The government measures will allow mothers to decide to return to work after six months, after which fathers will have the option to take the remaining legal entitlement of six months.
The research shows that the low statutory pay requirement would dissuade fathers from taking the extra time off work.
Mike Emmott, employee relations adviser at the CIPD, says: ‘Our research shows that paid paternity leave, restricted as it is to a statutory £123.06 per week, is not attractive to the vast majority of fathers.’
The CIPD asserts that less than half of fathers would take even the existing two weeks’ leave at statutory pay levels, ‘so the proposed increase in paid paternity leave is unlikely to lead to any dramatic increase in take-up.’
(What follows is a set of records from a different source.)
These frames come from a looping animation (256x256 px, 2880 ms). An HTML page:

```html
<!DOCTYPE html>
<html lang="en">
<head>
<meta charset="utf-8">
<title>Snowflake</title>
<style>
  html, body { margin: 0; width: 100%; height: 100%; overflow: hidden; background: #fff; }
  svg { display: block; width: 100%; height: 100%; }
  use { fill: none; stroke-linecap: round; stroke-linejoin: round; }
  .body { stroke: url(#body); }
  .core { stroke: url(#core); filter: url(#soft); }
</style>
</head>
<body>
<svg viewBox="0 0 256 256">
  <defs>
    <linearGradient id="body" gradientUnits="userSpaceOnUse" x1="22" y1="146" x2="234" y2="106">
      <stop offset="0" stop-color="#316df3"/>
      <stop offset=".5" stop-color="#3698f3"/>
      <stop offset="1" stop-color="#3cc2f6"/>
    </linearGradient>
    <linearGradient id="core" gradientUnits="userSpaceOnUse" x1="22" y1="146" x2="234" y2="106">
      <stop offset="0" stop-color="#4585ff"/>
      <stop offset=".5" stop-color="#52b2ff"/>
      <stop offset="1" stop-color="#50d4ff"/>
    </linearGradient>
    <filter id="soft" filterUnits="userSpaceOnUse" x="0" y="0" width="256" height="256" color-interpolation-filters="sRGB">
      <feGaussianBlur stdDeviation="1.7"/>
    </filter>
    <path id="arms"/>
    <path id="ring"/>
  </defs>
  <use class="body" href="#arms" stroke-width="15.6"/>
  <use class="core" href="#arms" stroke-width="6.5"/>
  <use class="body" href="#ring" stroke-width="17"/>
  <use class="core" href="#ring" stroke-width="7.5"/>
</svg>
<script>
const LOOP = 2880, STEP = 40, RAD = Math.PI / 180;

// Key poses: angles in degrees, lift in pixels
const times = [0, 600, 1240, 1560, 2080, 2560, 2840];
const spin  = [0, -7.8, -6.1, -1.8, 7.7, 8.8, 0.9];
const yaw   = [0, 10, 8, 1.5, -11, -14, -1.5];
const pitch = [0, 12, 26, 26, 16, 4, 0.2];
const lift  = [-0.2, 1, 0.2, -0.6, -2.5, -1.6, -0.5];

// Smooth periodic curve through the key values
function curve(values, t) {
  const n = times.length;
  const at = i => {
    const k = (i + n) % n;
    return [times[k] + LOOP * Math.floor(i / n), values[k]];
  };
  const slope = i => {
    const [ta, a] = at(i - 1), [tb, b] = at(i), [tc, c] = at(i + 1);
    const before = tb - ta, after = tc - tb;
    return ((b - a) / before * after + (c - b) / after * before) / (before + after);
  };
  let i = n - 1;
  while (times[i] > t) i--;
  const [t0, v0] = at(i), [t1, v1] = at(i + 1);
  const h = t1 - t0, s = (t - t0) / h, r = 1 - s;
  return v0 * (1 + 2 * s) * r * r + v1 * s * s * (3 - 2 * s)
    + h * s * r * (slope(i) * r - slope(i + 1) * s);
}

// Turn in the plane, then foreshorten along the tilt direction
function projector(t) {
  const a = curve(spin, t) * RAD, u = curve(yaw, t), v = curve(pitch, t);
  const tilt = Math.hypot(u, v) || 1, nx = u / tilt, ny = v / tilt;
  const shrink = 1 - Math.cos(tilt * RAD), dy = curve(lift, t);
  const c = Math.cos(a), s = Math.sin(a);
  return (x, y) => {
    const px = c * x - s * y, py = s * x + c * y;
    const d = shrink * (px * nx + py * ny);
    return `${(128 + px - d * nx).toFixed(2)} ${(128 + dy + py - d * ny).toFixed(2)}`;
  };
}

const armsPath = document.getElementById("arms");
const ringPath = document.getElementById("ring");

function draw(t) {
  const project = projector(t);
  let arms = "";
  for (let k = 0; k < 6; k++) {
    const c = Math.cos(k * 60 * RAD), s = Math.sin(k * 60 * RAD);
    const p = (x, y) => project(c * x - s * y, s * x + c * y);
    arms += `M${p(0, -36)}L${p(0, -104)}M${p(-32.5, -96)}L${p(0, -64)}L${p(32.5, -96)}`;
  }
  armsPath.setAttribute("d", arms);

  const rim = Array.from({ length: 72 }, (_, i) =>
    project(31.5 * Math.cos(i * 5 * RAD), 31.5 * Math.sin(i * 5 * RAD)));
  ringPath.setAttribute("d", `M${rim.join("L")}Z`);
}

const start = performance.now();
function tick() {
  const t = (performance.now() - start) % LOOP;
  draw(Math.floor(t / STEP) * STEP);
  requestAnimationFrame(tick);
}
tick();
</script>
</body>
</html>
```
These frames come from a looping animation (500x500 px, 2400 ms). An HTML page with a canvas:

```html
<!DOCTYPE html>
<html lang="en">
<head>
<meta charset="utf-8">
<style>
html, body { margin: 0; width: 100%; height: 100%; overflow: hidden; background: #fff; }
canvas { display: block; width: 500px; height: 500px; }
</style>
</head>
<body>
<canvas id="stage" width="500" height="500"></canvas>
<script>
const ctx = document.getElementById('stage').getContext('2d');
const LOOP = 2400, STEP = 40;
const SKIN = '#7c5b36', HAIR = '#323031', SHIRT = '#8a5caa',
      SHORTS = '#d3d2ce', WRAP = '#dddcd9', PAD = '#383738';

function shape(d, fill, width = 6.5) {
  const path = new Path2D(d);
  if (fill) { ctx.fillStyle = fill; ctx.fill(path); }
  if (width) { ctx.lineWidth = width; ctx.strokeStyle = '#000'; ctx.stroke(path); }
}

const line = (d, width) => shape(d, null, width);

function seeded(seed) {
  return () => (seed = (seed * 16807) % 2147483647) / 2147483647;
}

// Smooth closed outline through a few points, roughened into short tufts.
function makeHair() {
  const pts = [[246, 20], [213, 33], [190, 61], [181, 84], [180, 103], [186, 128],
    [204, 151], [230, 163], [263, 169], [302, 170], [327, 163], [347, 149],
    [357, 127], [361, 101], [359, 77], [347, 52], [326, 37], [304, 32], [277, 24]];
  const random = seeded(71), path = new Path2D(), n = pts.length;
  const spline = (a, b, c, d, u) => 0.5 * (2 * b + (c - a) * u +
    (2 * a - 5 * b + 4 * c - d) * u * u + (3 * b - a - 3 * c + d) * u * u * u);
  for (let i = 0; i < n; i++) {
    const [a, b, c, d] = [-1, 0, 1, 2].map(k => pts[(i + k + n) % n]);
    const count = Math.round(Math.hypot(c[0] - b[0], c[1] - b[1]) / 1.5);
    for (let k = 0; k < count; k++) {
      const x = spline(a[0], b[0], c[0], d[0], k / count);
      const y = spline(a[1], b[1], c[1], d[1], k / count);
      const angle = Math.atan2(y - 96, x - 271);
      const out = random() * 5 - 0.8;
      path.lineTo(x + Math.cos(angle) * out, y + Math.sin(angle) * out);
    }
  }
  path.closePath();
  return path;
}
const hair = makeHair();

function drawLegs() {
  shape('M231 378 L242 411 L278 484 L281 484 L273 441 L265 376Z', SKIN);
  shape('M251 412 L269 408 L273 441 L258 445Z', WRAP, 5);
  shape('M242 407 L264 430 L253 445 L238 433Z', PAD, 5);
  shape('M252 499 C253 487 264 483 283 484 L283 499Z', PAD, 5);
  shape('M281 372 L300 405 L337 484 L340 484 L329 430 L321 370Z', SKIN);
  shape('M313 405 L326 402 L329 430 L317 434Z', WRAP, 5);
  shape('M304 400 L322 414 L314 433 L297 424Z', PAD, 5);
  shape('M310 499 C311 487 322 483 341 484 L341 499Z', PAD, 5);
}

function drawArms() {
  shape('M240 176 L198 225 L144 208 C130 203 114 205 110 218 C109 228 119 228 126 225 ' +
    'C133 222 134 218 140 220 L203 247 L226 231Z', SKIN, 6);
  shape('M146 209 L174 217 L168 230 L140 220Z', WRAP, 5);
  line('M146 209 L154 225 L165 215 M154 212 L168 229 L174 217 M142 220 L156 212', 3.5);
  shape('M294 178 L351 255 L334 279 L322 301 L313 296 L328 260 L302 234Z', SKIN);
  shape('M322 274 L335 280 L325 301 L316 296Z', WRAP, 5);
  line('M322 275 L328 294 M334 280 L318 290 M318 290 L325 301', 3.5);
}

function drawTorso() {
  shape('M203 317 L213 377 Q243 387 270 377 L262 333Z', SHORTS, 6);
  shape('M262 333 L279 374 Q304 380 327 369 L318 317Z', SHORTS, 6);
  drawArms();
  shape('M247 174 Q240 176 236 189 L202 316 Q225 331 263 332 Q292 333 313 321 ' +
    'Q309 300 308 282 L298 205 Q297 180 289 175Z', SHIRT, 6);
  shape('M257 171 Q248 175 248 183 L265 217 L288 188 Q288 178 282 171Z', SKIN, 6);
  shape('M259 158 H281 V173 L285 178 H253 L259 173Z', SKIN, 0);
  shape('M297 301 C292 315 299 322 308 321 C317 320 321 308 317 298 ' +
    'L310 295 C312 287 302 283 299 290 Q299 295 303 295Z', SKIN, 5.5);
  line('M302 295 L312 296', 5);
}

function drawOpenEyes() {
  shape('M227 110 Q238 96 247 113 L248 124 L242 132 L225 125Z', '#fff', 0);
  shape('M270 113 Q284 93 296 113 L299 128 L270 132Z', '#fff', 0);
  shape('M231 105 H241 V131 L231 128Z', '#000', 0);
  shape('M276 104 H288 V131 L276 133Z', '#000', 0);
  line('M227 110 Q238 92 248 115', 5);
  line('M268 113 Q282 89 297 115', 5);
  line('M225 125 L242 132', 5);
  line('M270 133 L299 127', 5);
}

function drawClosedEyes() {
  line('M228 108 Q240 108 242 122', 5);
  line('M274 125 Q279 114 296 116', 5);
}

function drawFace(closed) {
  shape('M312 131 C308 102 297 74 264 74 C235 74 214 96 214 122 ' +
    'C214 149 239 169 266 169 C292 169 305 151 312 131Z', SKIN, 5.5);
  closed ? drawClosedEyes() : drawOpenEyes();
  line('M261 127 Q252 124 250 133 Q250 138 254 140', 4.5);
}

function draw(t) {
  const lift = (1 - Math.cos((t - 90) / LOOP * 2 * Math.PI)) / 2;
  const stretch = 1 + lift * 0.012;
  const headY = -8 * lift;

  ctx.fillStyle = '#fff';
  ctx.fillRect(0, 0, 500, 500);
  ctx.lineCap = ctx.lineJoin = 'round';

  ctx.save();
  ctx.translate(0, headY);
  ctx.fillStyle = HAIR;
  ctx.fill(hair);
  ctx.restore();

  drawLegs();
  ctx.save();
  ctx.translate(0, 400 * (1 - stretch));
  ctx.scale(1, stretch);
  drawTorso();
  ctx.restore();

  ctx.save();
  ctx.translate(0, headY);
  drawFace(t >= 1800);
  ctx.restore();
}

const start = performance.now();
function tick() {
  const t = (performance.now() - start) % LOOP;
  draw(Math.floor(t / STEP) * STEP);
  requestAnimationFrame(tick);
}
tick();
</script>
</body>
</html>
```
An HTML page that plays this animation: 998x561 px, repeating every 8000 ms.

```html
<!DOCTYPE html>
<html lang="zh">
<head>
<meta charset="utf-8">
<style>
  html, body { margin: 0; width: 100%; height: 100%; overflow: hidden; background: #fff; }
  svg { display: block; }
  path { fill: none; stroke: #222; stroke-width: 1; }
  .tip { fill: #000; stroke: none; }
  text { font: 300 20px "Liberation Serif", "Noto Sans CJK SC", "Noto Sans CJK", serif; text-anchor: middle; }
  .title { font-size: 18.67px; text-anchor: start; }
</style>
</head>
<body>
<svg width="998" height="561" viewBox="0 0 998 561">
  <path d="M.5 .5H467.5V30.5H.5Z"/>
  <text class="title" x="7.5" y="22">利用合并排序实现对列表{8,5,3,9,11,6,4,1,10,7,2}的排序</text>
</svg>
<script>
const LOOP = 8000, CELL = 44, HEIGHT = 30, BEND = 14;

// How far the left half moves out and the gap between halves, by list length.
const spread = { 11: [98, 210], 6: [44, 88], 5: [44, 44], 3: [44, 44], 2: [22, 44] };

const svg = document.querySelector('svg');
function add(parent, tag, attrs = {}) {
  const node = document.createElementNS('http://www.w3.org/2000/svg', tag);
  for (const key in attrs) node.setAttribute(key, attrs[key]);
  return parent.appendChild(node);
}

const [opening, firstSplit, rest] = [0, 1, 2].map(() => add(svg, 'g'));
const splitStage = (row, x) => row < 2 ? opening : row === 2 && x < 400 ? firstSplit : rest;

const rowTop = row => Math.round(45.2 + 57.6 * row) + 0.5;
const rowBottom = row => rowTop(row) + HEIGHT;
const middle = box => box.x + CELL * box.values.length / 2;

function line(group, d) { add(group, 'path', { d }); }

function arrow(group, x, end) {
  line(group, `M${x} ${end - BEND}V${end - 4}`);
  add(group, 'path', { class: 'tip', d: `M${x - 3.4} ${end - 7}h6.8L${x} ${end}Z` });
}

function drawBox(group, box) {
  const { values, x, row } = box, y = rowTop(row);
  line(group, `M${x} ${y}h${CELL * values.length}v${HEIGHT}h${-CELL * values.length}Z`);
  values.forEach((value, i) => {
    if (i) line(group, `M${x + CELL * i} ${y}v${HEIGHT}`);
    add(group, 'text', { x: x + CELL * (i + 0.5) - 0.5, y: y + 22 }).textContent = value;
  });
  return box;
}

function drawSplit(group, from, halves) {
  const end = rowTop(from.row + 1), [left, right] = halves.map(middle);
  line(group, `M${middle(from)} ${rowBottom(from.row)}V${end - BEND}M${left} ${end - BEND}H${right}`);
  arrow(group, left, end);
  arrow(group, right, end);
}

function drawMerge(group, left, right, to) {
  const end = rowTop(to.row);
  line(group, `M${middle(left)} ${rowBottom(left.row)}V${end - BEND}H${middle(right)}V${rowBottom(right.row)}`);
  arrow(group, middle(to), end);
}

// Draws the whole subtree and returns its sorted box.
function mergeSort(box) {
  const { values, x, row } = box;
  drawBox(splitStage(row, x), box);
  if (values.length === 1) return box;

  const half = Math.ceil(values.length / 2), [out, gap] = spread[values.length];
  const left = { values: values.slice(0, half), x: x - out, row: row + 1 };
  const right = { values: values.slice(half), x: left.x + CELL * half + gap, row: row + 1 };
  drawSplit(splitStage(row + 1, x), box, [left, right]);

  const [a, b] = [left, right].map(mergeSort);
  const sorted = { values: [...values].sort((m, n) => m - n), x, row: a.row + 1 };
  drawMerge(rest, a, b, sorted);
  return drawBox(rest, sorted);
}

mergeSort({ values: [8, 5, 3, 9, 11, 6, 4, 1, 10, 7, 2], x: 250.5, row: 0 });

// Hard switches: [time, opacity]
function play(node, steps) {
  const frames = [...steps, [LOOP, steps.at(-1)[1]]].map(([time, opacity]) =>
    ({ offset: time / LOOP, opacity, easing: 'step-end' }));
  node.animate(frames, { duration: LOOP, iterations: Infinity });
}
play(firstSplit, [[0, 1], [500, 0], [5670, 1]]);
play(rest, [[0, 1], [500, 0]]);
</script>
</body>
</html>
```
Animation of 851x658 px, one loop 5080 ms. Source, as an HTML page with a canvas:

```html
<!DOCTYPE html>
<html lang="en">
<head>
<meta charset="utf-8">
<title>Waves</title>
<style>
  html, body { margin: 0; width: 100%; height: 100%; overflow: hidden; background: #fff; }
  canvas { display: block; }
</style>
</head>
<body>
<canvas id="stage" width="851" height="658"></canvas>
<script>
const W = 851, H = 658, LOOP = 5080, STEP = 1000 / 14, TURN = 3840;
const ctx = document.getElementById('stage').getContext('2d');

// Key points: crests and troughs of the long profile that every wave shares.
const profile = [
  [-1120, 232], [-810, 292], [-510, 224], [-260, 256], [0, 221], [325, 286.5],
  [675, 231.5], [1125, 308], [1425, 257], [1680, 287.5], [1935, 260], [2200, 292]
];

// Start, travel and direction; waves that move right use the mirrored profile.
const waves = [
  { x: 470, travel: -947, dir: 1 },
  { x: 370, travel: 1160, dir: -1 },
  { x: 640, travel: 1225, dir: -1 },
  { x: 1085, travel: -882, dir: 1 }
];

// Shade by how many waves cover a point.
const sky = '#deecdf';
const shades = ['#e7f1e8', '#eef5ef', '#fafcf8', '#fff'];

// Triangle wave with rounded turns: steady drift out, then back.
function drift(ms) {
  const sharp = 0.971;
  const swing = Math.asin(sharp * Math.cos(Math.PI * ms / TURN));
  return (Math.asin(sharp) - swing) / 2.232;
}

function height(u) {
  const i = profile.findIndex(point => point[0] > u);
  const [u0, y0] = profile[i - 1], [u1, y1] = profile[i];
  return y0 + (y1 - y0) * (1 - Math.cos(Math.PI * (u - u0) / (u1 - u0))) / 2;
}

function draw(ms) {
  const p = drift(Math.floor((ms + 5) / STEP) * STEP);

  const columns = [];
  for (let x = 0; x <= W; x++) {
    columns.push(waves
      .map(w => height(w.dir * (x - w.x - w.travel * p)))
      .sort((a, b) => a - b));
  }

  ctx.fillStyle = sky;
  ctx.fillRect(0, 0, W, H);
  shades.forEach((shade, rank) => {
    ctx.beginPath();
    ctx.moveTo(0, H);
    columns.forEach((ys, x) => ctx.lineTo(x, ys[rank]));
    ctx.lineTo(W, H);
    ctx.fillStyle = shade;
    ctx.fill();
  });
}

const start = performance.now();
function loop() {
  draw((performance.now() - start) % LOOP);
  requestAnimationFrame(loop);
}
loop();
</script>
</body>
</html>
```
In addition, the CIPD expressed concern about the administrative burden involved in sharing parental leave, which would discourage employers from promoting the new measures, and potentially lead to parents failing to get the leave to which they are entitled.
Andrew Millard, director of e-commerce at Citrix Online, says: ‘While the government’s proposal to allow mothers to split some of their maternity leave with their partners may be valuable in assisting new parents, the move is likely to be an added burden for employers who are already under increasing economic pressure, particularly smaller businesses.’
Update March 2010: New survey confirms that Dads will not be taking the maximum amount of paternity leave
Only 18 per cent of working men will take all of the proposed six months’ paternity leave, according to a survey from Orange.
Money concerns were found to be the main factor preventing fathers from taking the full leave (47 per cent), with a quarter (27 per cent) claiming that they wouldn’t take any time off when it comes into effect from April 2011.
Some 15 per cent claim their positions at work are too important to the business to be absent for six months, while 3 per cent believe their senior management are actively against it.
Martin Lyne, director for small and medium business at Orange UK, says: ‘In today’s modern working environment, it is right that businesses [enable] male employees to take their full paternity leave. And it does not have to mean huge sacrifices by either party.’
The legislation will enable a new mother to transfer the last three months’ of her paid maternity leave to the father, who after this period can then take an additional three months’ unpaid leave.
Of the 717 men surveyed, 79 per cent say they would use a flexible working arrangement if their employer encouraged it.
Related: European countries putting the UK’s paternity leave to shame – New research compares the UK’s paternity leave and pay to other countries across the world and finds Britain wanting.